Ultimately, how damaging The Shape of Water‘s lawsuit will be to its chances of winning is difficult to say. I therefore cannot predict with any confidence what will win Best Picture, and neither Shape of Water nor Three Billboards particularly excited me anyway. But it is refreshing in this year of the Time's Up campaign that the two frontrunners are female-driven stories, with a female director nominated for the first time in eight years. My personal favourites – Call Me By Your Name, Phantom Thread, Lady Bird – are unlikely to triumph in the major categories. Then again, we complain every year that awards bodies get it wrong but obsess just as much when the next awards season comes around. So with that, see you next year.
The 90th Academy Awards ceremony will take place on 4th March 2018.
Prediction: Three Billboards Outside Ebbing, Missouri
Preference: Call Me By Your Name
Prediction: Guillermo del Toro, The Shape of Water
Preference: Paul Thomas Anderson, Phantom Thread or Greta Gerwig, Lady Bird
Oversight: Luca Guadagnino, Call Me By Your Name
Prediction: Gary Oldman, Darkest Hour
Preference: Timothée Chalamet, Call Me By Your Name
Oversight: Armie Hammer, Call Me By Your Name
Prediction: Frances McDormand, Three Billboards Outside Ebbing, Missouri
Preference: Saoirse Ronan, Lady Bird
Oversight: Vicky Krieps, Phantom Thread
Best Supporting Actor
Prediction: Sam Rockwell, Three Billboards Outside Ebbing, Missouri
Preference: I'll be honest, without Michael Stuhlbarg, I don't really mind
Oversight: Michael Stuhlbarg, Call Me By Your Name
Best Supporting Actress
Prediction: Allison Janney, I, Tonya
Preference: Laurie Metcalf, Lady Bird
Oversight: Carey Mulligan, Mudbound
Best Original Screenplay
Prediction: Martin McDonagh, Three Billboards Outside Ebbing, Missouri
Preference: Greta Gerwig, Lady Bird
Oversight: Paul Thomas Anderson, Phantom Thread
Best Adapted Screenplay

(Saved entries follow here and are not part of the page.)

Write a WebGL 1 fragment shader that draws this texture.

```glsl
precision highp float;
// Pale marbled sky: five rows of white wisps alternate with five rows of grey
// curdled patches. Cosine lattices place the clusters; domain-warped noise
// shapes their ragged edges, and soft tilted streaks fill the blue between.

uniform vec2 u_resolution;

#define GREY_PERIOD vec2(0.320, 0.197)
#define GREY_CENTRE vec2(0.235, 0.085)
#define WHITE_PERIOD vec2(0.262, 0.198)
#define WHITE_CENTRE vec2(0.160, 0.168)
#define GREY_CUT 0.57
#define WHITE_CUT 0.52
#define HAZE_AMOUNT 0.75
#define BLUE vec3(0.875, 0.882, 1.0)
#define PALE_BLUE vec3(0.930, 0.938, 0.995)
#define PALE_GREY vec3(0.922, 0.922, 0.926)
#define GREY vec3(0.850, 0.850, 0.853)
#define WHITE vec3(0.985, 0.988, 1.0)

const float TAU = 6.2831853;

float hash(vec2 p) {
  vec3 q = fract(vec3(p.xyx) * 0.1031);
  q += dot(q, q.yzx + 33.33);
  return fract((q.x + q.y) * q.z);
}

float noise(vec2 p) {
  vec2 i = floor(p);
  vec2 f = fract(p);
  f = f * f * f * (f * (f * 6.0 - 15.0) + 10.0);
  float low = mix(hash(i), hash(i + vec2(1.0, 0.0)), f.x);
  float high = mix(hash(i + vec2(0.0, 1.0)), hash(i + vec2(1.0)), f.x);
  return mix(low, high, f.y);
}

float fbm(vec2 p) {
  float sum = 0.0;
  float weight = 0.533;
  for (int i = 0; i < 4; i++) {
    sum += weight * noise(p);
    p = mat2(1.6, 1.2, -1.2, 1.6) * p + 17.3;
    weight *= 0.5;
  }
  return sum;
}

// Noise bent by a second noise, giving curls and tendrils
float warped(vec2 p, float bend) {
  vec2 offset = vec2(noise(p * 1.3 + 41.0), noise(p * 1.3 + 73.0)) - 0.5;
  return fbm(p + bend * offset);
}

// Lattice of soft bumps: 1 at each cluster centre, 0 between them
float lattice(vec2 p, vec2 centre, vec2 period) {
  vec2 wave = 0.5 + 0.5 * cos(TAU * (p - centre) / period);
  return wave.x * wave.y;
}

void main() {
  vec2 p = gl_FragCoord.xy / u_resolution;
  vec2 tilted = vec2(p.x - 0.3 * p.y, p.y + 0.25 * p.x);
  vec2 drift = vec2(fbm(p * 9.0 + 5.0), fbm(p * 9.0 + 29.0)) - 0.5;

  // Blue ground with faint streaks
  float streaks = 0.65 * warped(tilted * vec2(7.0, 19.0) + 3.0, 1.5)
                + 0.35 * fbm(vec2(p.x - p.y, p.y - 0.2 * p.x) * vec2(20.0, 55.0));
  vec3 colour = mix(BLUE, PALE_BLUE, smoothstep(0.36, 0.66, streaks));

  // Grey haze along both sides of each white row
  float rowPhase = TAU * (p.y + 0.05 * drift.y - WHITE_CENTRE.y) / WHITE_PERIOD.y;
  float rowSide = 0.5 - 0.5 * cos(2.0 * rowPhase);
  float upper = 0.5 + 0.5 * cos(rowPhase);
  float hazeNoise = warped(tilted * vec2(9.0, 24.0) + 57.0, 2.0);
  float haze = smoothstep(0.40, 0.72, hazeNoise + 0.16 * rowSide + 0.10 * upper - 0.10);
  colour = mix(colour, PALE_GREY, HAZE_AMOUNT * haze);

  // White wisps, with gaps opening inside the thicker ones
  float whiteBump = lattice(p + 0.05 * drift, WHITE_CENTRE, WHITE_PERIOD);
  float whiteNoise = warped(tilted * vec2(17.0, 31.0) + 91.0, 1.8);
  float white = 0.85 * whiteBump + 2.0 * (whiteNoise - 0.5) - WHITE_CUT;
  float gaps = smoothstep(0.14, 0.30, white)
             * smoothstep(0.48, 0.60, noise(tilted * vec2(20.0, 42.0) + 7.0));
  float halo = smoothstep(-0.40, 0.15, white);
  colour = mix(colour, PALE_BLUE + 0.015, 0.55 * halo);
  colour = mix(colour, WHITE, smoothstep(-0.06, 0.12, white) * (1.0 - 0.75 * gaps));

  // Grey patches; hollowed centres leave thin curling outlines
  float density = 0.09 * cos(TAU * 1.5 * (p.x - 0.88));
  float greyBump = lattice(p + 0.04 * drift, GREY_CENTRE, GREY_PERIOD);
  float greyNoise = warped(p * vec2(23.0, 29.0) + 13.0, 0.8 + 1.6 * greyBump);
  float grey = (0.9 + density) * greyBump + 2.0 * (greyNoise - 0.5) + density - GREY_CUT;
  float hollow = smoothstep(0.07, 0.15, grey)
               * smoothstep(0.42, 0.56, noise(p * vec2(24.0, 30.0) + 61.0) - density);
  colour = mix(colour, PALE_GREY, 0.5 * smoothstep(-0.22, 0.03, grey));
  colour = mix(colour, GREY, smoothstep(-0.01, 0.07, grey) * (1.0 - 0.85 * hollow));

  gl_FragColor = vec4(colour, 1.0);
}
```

Prediction: James Ivory, Call Me By Your Name
Preference: James Ivory, Call Me By Your Name
Oversight: Alice Birch, Lady Macbeth
Words by Logan Jones @LoganOnFilm